Prof Andreas Prokop Diploma, Habilitation, PhD


Full contact details
View graph of relations

Research interests

How our nerves survive for decades

Axons are the up-to-meter long processes of nerve cells which form the biological cables that wire nervous systems. We lose 40% of axons towards high age, and neurodegeneration usually starts in axons. Most forms of axon degeneration correlate with defects of their life-sustaining long-range cargo transport from and to the very distant cell body (Prokop, 2021).

This transport is performed by motor proteins moving along MTs that form parallel bundles extending uninterruptedly through the entire axon (Prokop, 2020). Since this transport inflicts substantial mechanical load on MTs, they are at risk of losing their parallel arrangements and become disordered, thus triggering axonal transport defects and axonopathy (Prokop, 2021). A central question is therefore how these constantly challenged MT bundles can maintain their parallel architecture for decades.
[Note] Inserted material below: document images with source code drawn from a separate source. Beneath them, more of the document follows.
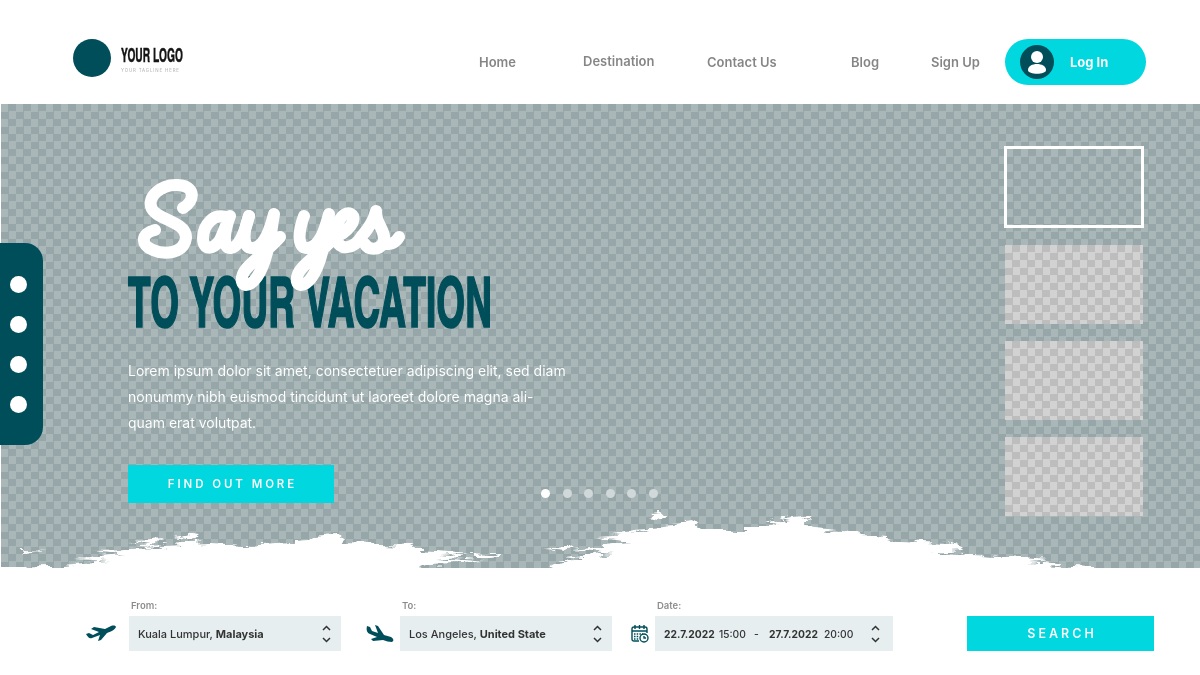
<!DOCTYPE html>
<html lang="en">
<head>
<meta charset="utf-8">
<title>Say yes to your vacation</title>
<style>
:root {
  --teal: #004e5a;
  --cyan: #00d7df;
  --white: #ffffff;
  --nav-grey: #858585;
  --ink: #333333;
  --field: #e6eeef;
  --check-light: #a9b7b8;
  --check-dark: #97a6a8;
  --thumb-light: #d2d2d2;
  --thumb-dark: #bdbdbd;
  --sans: Inter, "Open Sans", sans-serif;
  --condensed: "TeX Gyre Heros Cn", "Liberation Sans", sans-serif;
}
* { box-sizing: border-box; margin: 0; padding: 0; }
html, body { width: 1200px; height: 675px; overflow: hidden; background: var(--white); }
body { font-family: var(--sans); color: var(--ink); }
a { color: inherit; text-decoration: none; }
svg { display: block; overflow: visible; }
.page { position: relative; width: 1200px; height: 675px; overflow: hidden; }

.header { position: relative; height: 104px; display: flex; padding: 39px 54px 0 73px; }
.brand { display: flex; width: 406px; gap: 10px; }
.brand-mark { width: 38px; height: 38px; border-radius: 50%; background: var(--teal); }
.brand-name { width: 62px; height: 15px; margin-top: 9px; }
.brand-name text { font: bold 19.5px var(--condensed); fill: #151515; stroke: #151515; stroke-width: .4; }
.brand-tagline { margin-top: 5px; font-size: 4.4px; line-height: 6px; letter-spacing: .85px; color: #a8a8a8; white-space: nowrap; }
.nav { display: grid; grid-template-columns: 104px 124px 144px 80px 74px; height: 46px; align-items: center; font-size: 13px; font-weight: 600; color: var(--nav-grey); list-style: none; white-space: nowrap; }
.nav .raised { padding-bottom: 2px; }
.login { display: flex; align-items: center; gap: 16px; width: 141px; height: 46px; padding-left: 15px; border-radius: 23px; background: var(--cyan); color: var(--white); font-size: 13px; font-weight: 700; }

.hero { position: relative; height: 464px; margin-left: 1px; overflow: hidden; display: flex; justify-content: space-between; padding: 42px 56px 0 127px;
  background: conic-gradient(var(--check-dark) 25%, var(--check-light) 0 50%, var(--check-dark) 0 75%, var(--check-light) 0) 0 0 / 15px 15px; }
.brush-edge { position: absolute; left: -1px; bottom: 0; }
.pitch { position: relative; width: 470px; padding-top: 31px; }
.headline { width: 364px; height: 151px; }
.headline text { font: bold 69px var(--condensed); fill: var(--teal); stroke: var(--teal); stroke-width: 1.6; }
.script { fill: none; stroke: var(--white); stroke-width: 12; stroke-linecap: round; stroke-linejoin: round; }
.intro { margin-top: 30px; font-size: 14px; line-height: 26px; color: var(--white); white-space: nowrap; }
.more { display: flex; align-items: center; justify-content: center; width: 206px; height: 38px; margin-top: 29px; padding-left: 3px; background: var(--cyan); color: var(--white); font-size: 11.5px; font-weight: 600; letter-spacing: 2.9px; }
.slide-dots { position: absolute; left: 540px; top: 385px; display: flex; gap: 12.6px; list-style: none; }
.slide-dots li { width: 9px; height: 9px; border-radius: 50%; background: #d0d8d9; }
.slide-dots .current { background: var(--white); }
.thumbs { position: relative; display: flex; flex-direction: column; align-items: center; gap: 17px; width: 140px; }
.thumb { width: 138px; height: 79px; background: conic-gradient(var(--thumb-dark) 25%, var(--thumb-light) 0 50%, var(--thumb-dark) 0 75%, var(--thumb-light) 0) 0 0 / 15px 15px; }
.thumb.selected { width: 140px; height: 82px; background: none; border: 3px solid var(--white); }

.social { position: absolute; left: 0; top: 243px; width: 43px; height: 202px; padding: 33px 0 0 10px; border-radius: 0 18px 18px 0; background: var(--teal); display: flex; flex-direction: column; gap: 23px; }
.social a { width: 17px; height: 17px; border-radius: 50%; background: var(--white); }

.booking { display: grid; grid-template-columns: 43px 212px 25px 34px 212px 19px 24px 238px 74px 187px; grid-template-rows: 16px 35px; padding: 32px 0 0 86px; }
.label { grid-row: 1; padding-left: 2px; font-size: 9.5px; line-height: 12px; font-weight: 600; color: #8b8b8b; }
.icon { grid-row: 2; align-self: center; }
.field { grid-row: 2; display: flex; align-items: center; justify-content: space-between; padding: 0 10px 0 9px; background: var(--field); font-size: 11px; font-weight: 500; white-space: nowrap; }
.from { grid-column: 2; }
.to { grid-column: 5; }
.date { grid-column: 8; }
.field.date { padding-right: 13px; }
.period { display: grid; grid-template-columns: 55px 35px 15px 55px 34px; font-size: 10.3px; }
.search { grid-column: 10; grid-row: 2; display: flex; align-items: center; justify-content: center; padding-left: 3px; background: var(--cyan); color: var(--white); font-size: 12.5px; font-weight: 600; letter-spacing: 3px; }
</style>
</head>
<body>
<div class="page">
  <header class="header">
    <a class="brand" href="#">
      <span class="brand-mark"></span>
      <span>
        <svg class="brand-name" viewBox="0 0 62 15"><text x="0" y="14" textLength="62" lengthAdjust="spacingAndGlyphs">YOUR LOGO</text></svg>
        <span class="brand-tagline" style="display:block">YOUR TAGLINE HERE</span>
      </span>
    </a>
    <ul class="nav">
      <li><a href="#">Home</a></li>
      <li class="raised"><a href="#">Destination</a></li>
      <li><a href="#">Contact Us</a></li>
      <li><a href="#">Blog</a></li>
      <li><a href="#">Sign Up</a></li>
    </ul>
    <a class="login" href="#">
      <svg width="34" height="34" viewBox="0 0 34 34" aria-hidden="true">
        <circle cx="17" cy="17" r="17" fill="var(--teal)"/>
        <circle cx="17" cy="12" r="6" fill="var(--white)"/>
        <path d="M8 25C8 17 26 17 26 25C26 30 8 30 8 25Z" fill="var(--white)"/>
      </svg>
      <span>Log In</span>
    </a>
  </header>

  <main class="hero">
    <svg class="brush-edge" width="1200" height="68" viewBox="0 500 1200 68" aria-hidden="true">
      <defs>
        <filter id="rough" x="-2%" y="-20%" width="104%" height="150%">
          <feTurbulence type="fractalNoise" baseFrequency="0.04 0.16" numOctaves="3" seed="7"/>
          <feDisplacementMap in="SourceGraphic" scale="16" xChannelSelector="R" yChannelSelector="G"/>
        </filter>
      </defs>
      <g fill="var(--white)" filter="url(#rough)">
        <path d="M0 580V567L50 566L108 561L74 559L125 555L92 551L168 549L140 546L208 543L245 545L306 541L312 535L340 533L341 543L418 545L412 549L470 554L440 557L487 561L428 563L416 568L440 572V580Z"/>
        <path d="M530 580L552 568L568 561L556 559L612 553L572 549L630 543L598 537L648 533L630 528L668 526L692 522L700 529L768 529L782 519L810 514L806 527L850 531L862 535L890 537L902 541L948 543L966 550L930 552L1008 558L1052 561L1030 563L1092 567L1140 580Z"/>
        <path d="M174 536L186 532L200 534L192 540ZM648 514L664 513L660 521L650 518ZM770 521L788 515L780 523ZM545 549L575 545L568 551ZM470 553L510 555L478 558ZM610 533L636 530L628 536ZM20 550L46 551L22 553ZM130 542L166 540L150 545ZM960 552L1000 555L964 556Z"/>
      </g>
    </svg>

    <section class="pitch">
      <svg class="headline" viewBox="128 177 364 151" role="img" aria-label="Say yes to your vacation">
        <defs>
          <path id="letter-y" d="M249 216C243 232 242 249 253 248C264 247 270 230 274 214C270 240 267 262 257 277C249 289 238 287 243 274C247 264 266 253 280 237"/>
        </defs>
        <text x="128" y="327" textLength="364" lengthAdjust="spacingAndGlyphs">TO YOUR VACATION</text>
        <g class="script">
          <path d="M183 208C195 201 196 186 178 185C161 184 146 197 152 209C158 220 187 222 186 238C184 254 164 255 153 250C140 245 141 233 155 230"/>
          <path d="M228 218C214 211 203 226 203 238C203 251 213 250 220 240L230 216C224 232 222 249 231 248C239 247 245 232 249 216"/>
          <use href="#letter-y"/>
          <use href="#letter-y" x="55"/>
          <path d="M335 237C347 233 359 219 351 214C342 210 334 226 336 238C339 252 354 249 362 236C368 229 374 220 376 211C375 224 388 232 383 243C379 251 368 250 365 244M384 243C391 246 396 242 399 237"/>
        </g>
      </svg>
      <p class="intro">Lorem ipsum dolor sit amet, consectetuer adipiscing elit, sed diam<br>nonummy nibh euismod tincidunt ut laoreet dolore magna ali-<br>quam erat volutpat.</p>
      <a class="more" href="#">FIND OUT MORE</a>
    </section>

    <ul class="slide-dots">
      <li class="current"></li><li></li><li></li><li></li><li></li><li></li>
    </ul>

    <aside class="thumbs">
      <div class="thumb selected" role="img" aria-label="Selected destination photo"></div>
      <div class="thumb" role="img" aria-label="Destination photo"></div>
      <div class="thumb" role="img" aria-label="Destination photo"></div>
      <div class="thumb" role="img" aria-label="Destination photo"></div>
    </aside>
  </main>

  <nav class="social" aria-label="Social profiles">
    <a href="#" aria-label="Social profile one"></a>
    <a href="#" aria-label="Social profile two"></a>
    <a href="#" aria-label="Social profile three"></a>
    <a href="#" aria-label="Social profile four"></a>
  </nav>

  <section class="booking">
    <svg width="0" height="0" style="position:absolute" aria-hidden="true">
      <defs>
        <g id="stepper" fill="none" stroke="var(--ink)" stroke-width="1.5"><path d="M1 5L4.5 1.5L8 5M1 13L4.5 16.5L8 13"/></g>
        <path id="plane" d="M0 8L3 7L7 9L13 6L5 3L8 1L19 3L25 0C28 -1 30 0 30 1C29 4 24 6 21 7L15 14L12 15L14 9L6 12C3 13 2 11 0 8Z" fill="var(--teal)"/>
      </defs>
    </svg>

    <span class="label from">From:</span>
    <svg class="icon" style="grid-column:1" width="30" height="15" viewBox="0 0 30 15" aria-label="Departure"><use href="#plane"/></svg>
    <div class="field from">
      <span>Kuala Lumpur, <b>Malaysia</b></span>
      <svg width="9" height="18" viewBox="0 0 9 18"><use href="#stepper"/></svg>
    </div>

    <span class="label to">To:</span>
    <svg class="icon" style="grid-column:4" width="28" height="18" viewBox="0 0 28 18" aria-label="Arrival"><path d="M1 1L4 2L6 6L12 8L9 0L12 1L18 10L25 12C28 14 28 16 26 17C23 17 20 16 17 15L7 16L5 14L11 12L4 9C1 8 0 5 1 1Z" fill="var(--teal)"/></svg>
    <div class="field to">
      <span>Los Angeles, <b>United State</b></span>
      <svg width="9" height="18" viewBox="0 0 9 18"><use href="#stepper"/></svg>
    </div>

    <span class="label date">Date:</span>
    <svg class="icon" style="grid-column:7" width="18" height="18" viewBox="0 0 18 18" aria-label="Calendar">
      <g fill="none" stroke="var(--teal)" stroke-width="1.4">
        <path d="M8 16H3Q1 16 1 14V4Q1 2 3 2H14Q16 2 16 4V8M1 6H16M4 0V4M8.5 0V4M13 0V4"/>
        <circle cx="13" cy="13" r="4"/>
        <path d="M13 11V13H15"/>
        <path d="M3 9H12M3 11.5H8M3 14H8" stroke-dasharray="1.5 1.2"/>
      </g>
    </svg>
    <div class="field date">
      <span class="period"><b>22.7.2022</b><span>15:00</span><span>-</span><b>27.7.2022</b><span>20:00</span></span>
      <svg width="9" height="18" viewBox="0 0 9 18"><use href="#stepper"/></svg>
    </div>

    <a class="search" href="#">SEARCH</a>
  </section>
</div>
</body>
</html>
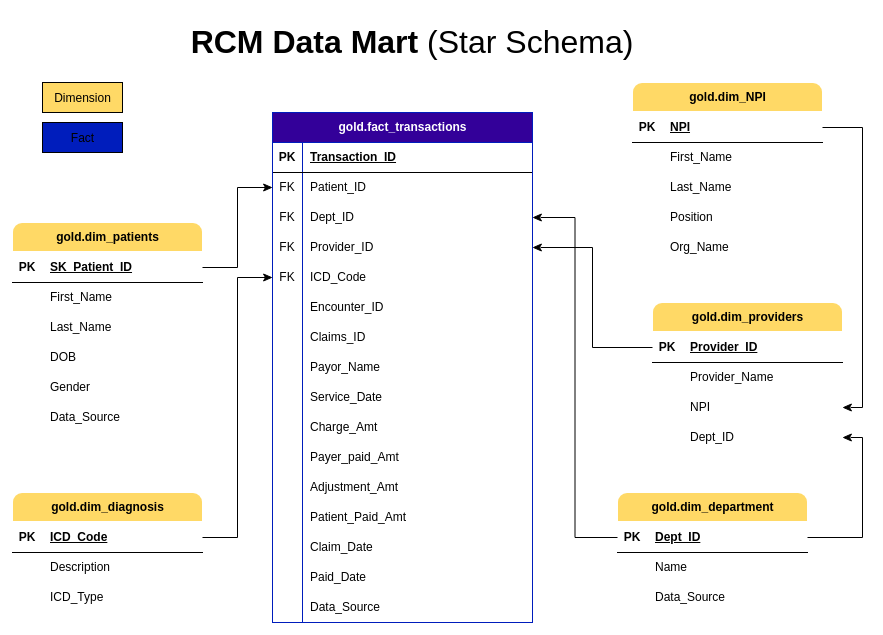
<!DOCTYPE html>
<html lang="en">
<head>
<meta charset="utf-8">
<title>RCM Data Mart (Star Schema)</title>
<style>
:root {
  --ink: #000;
  --paper: #fff;
  --dimension: #ffd966;
  --fact: #001dbc;
  --fact-header: #330099;
  --row: 30px;
}
* { box-sizing: border-box; margin: 0; padding: 0; }
html, body { overflow: hidden; }
body {
  position: relative;
  width: 883px;
  height: 635px;
  background: var(--paper);
  color: var(--ink);
  font: 12px/1 "Liberation Sans", Arial, sans-serif;
}
h1 {
  position: absolute;
  left: 112px;
  top: 24px;
  width: 600px;
  font-size: 32px;
  line-height: 37px;
  text-align: center;
  white-space: nowrap;
}
h1 span { font-weight: 400; }
ul { list-style: none; }

.legend {
  position: absolute;
  left: 42px;
  top: 82px;
  display: grid;
  gap: 9px;
}
.legend li {
  display: grid;
  place-items: center;
  width: 81px;
  height: 31px;
  border: 1px solid var(--ink);
}
.legend .dimension-key { background: var(--dimension); }
.legend .fact-key { background: var(--fact); }

.table { position: absolute; width: 191px; }
.table h2 {
  display: grid;
  place-items: center;
  height: var(--row);
  border: 1px solid transparent;
  border-radius: 10px 10px 0 0;
  background: var(--dimension) padding-box;
  font-size: 12px;
}
.table li {
  display: grid;
  grid-template-columns: 30px 1fr;
  height: var(--row);
  line-height: var(--row);
}
.table .key { text-align: center; }
.table .field { padding-left: 8px; }
.table .primary {
  position: relative;
  font-weight: 700;
  box-shadow: 0 1px var(--ink);
}
.table .primary .field { text-decoration: underline; }

.fact { width: 261px; height: 511px; }
.fact h2 {
  position: relative;
  border: 0;
  border-radius: 0;
  background: var(--fact-header);
  color: var(--paper);
  box-shadow: 0 1px var(--fact);
  z-index: 1;
}
.fact .field { padding-left: 7px; border-left: 1px solid var(--fact); }
.fact::after {
  content: "";
  position: absolute;
  inset: 0;
  z-index: 2;
  border: 1px solid var(--fact);
}

.patients { left: 12px; top: 222px; }
.diagnosis { left: 12px; top: 492px; }
.transactions { left: 272px; top: 112px; }
.npi { left: 632px; top: 82px; }
.providers { left: 652px; top: 302px; }
.department { left: 617px; top: 492px; }

.relations { position: absolute; left: 0; top: 0; }
.relations .connector { fill: none; stroke: var(--ink); }
</style>
</head>
<body>
<h1>RCM Data Mart <span>(Star Schema)</span></h1>

<ul class="legend">
  <li class="dimension-key">Dimension</li>
  <li class="fact-key">Fact</li>
</ul>

<section class="table patients">
  <h2>gold.dim_patients</h2>
  <ul>
    <li class="primary"><span class="key">PK</span><span class="field">SK_Patient_ID</span></li>
    <li><span class="key"></span><span class="field">First_Name</span></li>
    <li><span class="key"></span><span class="field">Last_Name</span></li>
    <li><span class="key"></span><span class="field">DOB</span></li>
    <li><span class="key"></span><span class="field">Gender</span></li>
    <li><span class="key"></span><span class="field">Data_Source</span></li>
  </ul>
</section>

<section class="table diagnosis">
  <h2>gold.dim_diagnosis</h2>
  <ul>
    <li class="primary"><span class="key">PK</span><span class="field">ICD_Code</span></li>
    <li><span class="key"></span><span class="field">Description</span></li>
    <li><span class="key"></span><span class="field">ICD_Type</span></li>
  </ul>
</section>

<section class="table fact transactions">
  <h2>gold.fact_transactions</h2>
  <ul>
    <li class="primary"><span class="key">PK</span><span class="field">Transaction_ID</span></li>
    <li><span class="key">FK</span><span class="field">Patient_ID</span></li>
    <li><span class="key">FK</span><span class="field">Dept_ID</span></li>
    <li><span class="key">FK</span><span class="field">Provider_ID</span></li>
    <li><span class="key">FK</span><span class="field">ICD_Code</span></li>
    <li><span class="key"></span><span class="field">Encounter_ID</span></li>
    <li><span class="key"></span><span class="field">Claims_ID</span></li>
    <li><span class="key"></span><span class="field">Payor_Name</span></li>
    <li><span class="key"></span><span class="field">Service_Date</span></li>
    <li><span class="key"></span><span class="field">Charge_Amt</span></li>
    <li><span class="key"></span><span class="field">Payer_paid_Amt</span></li>
    <li><span class="key"></span><span class="field">Adjustment_Amt</span></li>
    <li><span class="key"></span><span class="field">Patient_Paid_Amt</span></li>
    <li><span class="key"></span><span class="field">Claim_Date</span></li>
    <li><span class="key"></span><span class="field">Paid_Date</span></li>
    <li><span class="key"></span><span class="field">Data_Source</span></li>
  </ul>
</section>

<section class="table npi">
  <h2>gold.dim_NPI</h2>
  <ul>
    <li class="primary"><span class="key">PK</span><span class="field">NPI</span></li>
    <li><span class="key"></span><span class="field">First_Name</span></li>
    <li><span class="key"></span><span class="field">Last_Name</span></li>
    <li><span class="key"></span><span class="field">Position</span></li>
    <li><span class="key"></span><span class="field">Org_Name</span></li>
  </ul>
</section>

<section class="table providers">
  <h2>gold.dim_providers</h2>
  <ul>
    <li class="primary"><span class="key">PK</span><span class="field">Provider_ID</span></li>
    <li><span class="key"></span><span class="field">Provider_Name</span></li>
    <li><span class="key"></span><span class="field">NPI</span></li>
    <li><span class="key"></span><span class="field">Dept_ID</span></li>
  </ul>
</section>

<section class="table department">
  <h2>gold.dim_department</h2>
  <ul>
    <li class="primary"><span class="key">PK</span><span class="field">Dept_ID</span></li>
    <li><span class="key"></span><span class="field">Name</span></li>
    <li><span class="key"></span><span class="field">Data_Source</span></li>
  </ul>
</section>

<svg class="relations" width="883" height="635" viewBox="0 0 883 635" aria-hidden="true">
  <defs>
    <path id="arrow-right" d="M0 0L-8 -3.5L-6 0L-8 3.5Z" stroke="#000" stroke-linejoin="miter"/>
    <path id="arrow-left" d="M0 0L8 -3.5L6 0L8 3.5Z" stroke="#000" stroke-linejoin="miter"/>
  </defs>
  <g transform="translate(.5 .5)">
    <g class="connector">
      <path d="M202 267H237V187H265"/>
      <path d="M202 537H237V277H265"/>
      <path d="M617 537H574.5V217H540"/>
      <path d="M652 347H592V247H540"/>
      <path d="M822 127H862V407H850"/>
      <path d="M807 537H862V437H850"/>
    </g>
    <use href="#arrow-right" x="271" y="187"/>
    <use href="#arrow-right" x="271" y="277"/>
    <use href="#arrow-left" x="533" y="217"/>
    <use href="#arrow-left" x="533" y="247"/>
    <use href="#arrow-left" x="843" y="407"/>
    <use href="#arrow-left" x="843" y="437"/>
  </g>
</svg>
</body>
</html>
To address this complex yet crucial question, we pioneered primary neurons of the fruit fly Drosophila as a uniquely powerful system (Hahn et al., 2019; Prokop, 2016; Prokop et al., 2013). These neurons are easy and fast to culture, show growth dynamics and MT bundle phenotypes reminiscent of mammalian neurons, the underlying mechanisms tend to be well-conserved hence biomedically relevant, and can be dissected with highly efficient genetic manipulations: up to ~5 mutations/transgenes can be combined in the same neurons, ideal to tackle problems of redundancy and to understand genetic networks rather than restrict to mechanisms of single factors. My group alone has generated an unprecedented pool of functional data for >50 actin- and microtubule-binding proteins, which has enabled us to uncover genetic networks and novel concepts of MT bundle regulation (Alves-Silva et al., 2012; Beaven et al., 2015; Hahn et al., 2021; Qu et al., 2019; Qu et al., 2017), culminating in the "dependency cycle of local axon homeostasis" as a model explaining axonopathies (Prokop, 2021). Please get in contact if you are interested in a possible project on this topic based on your own ideas, or ideas that have emerged through our work.


Research and projects

No current projects are available for public display